Directions for this task —
Throughout the entries below, report every line where "transform" is found.

Input for this task —

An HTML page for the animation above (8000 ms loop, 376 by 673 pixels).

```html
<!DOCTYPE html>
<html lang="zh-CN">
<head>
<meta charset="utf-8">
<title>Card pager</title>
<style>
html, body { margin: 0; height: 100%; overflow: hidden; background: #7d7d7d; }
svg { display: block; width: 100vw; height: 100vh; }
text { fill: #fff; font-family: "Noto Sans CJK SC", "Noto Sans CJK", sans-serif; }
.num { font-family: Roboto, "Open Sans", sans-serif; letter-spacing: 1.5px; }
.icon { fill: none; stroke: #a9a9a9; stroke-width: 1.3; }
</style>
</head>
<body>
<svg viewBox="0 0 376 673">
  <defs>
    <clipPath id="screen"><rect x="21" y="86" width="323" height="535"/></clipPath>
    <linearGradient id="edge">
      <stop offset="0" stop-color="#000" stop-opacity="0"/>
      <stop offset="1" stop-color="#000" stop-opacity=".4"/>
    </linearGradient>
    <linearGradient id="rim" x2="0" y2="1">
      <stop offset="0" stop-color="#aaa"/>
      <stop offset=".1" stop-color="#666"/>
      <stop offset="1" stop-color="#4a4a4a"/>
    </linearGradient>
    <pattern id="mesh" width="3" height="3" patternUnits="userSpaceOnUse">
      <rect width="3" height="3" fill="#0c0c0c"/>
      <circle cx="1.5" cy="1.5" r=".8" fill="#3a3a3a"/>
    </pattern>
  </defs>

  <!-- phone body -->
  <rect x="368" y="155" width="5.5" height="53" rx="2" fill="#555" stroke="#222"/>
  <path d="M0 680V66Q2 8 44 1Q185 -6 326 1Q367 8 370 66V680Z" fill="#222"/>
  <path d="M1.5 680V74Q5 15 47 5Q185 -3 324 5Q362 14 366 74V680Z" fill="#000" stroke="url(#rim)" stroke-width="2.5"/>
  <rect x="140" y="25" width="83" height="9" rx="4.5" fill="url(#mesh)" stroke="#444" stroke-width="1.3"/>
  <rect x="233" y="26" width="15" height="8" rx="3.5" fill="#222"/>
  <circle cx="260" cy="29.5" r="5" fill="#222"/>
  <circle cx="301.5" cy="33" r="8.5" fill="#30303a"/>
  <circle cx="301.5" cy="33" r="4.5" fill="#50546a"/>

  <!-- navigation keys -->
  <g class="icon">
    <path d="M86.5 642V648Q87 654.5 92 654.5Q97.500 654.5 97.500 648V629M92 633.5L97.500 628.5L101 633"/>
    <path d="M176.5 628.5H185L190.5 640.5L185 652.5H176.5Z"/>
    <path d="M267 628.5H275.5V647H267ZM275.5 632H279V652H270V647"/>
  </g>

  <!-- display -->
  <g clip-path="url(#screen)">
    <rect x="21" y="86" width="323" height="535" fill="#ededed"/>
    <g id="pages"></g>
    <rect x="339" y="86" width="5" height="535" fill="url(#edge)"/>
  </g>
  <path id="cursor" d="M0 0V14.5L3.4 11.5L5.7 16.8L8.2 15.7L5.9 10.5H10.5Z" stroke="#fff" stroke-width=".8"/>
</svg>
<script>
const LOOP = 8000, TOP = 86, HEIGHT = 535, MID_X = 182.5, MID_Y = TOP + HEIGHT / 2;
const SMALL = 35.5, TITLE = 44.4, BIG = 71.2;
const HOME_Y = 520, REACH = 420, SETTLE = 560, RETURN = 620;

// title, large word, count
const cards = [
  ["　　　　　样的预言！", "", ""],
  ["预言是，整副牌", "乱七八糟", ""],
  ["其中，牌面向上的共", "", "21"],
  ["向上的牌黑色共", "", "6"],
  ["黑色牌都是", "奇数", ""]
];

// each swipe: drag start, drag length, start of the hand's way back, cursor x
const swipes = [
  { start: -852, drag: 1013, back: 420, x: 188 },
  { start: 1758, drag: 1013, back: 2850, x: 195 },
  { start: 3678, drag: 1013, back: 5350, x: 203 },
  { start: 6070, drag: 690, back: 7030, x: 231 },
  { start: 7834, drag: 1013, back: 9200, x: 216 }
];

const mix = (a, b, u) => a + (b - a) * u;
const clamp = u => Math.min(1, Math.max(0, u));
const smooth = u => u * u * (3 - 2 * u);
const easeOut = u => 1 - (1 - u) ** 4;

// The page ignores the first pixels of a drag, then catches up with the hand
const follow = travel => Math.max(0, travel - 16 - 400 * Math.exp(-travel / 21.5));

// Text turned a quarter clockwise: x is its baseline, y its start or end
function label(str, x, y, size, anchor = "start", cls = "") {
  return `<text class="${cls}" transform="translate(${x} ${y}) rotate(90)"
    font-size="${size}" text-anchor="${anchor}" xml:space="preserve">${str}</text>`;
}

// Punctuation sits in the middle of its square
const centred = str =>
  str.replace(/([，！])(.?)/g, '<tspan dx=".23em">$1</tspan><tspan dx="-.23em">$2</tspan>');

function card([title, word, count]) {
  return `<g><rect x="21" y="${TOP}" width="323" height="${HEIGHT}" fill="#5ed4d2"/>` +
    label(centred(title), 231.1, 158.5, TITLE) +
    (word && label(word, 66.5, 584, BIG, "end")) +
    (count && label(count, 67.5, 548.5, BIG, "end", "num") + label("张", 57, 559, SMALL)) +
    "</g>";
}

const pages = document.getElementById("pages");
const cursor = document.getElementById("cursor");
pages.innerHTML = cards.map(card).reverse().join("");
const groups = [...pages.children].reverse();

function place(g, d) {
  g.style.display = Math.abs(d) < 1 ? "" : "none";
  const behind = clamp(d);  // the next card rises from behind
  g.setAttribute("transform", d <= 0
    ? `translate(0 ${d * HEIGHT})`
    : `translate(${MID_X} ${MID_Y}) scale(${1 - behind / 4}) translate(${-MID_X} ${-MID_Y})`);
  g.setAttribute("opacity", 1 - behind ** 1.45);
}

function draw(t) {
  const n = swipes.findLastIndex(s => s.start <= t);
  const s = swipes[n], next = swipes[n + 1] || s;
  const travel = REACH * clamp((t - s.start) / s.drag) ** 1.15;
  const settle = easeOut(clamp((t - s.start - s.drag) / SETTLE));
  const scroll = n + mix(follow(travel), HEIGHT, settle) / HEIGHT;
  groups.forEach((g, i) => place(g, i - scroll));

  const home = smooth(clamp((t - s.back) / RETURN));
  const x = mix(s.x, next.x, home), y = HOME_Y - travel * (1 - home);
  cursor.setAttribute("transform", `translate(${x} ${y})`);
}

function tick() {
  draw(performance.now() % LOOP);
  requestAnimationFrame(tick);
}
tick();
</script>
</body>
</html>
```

Result for this exercise —
  return `<text class="${cls}" transform="translate(${x} ${y}) rotate(90)"
  g.setAttribute("transform", d <= 0
  cursor.setAttribute("transform", `translate(${x} ${y})`);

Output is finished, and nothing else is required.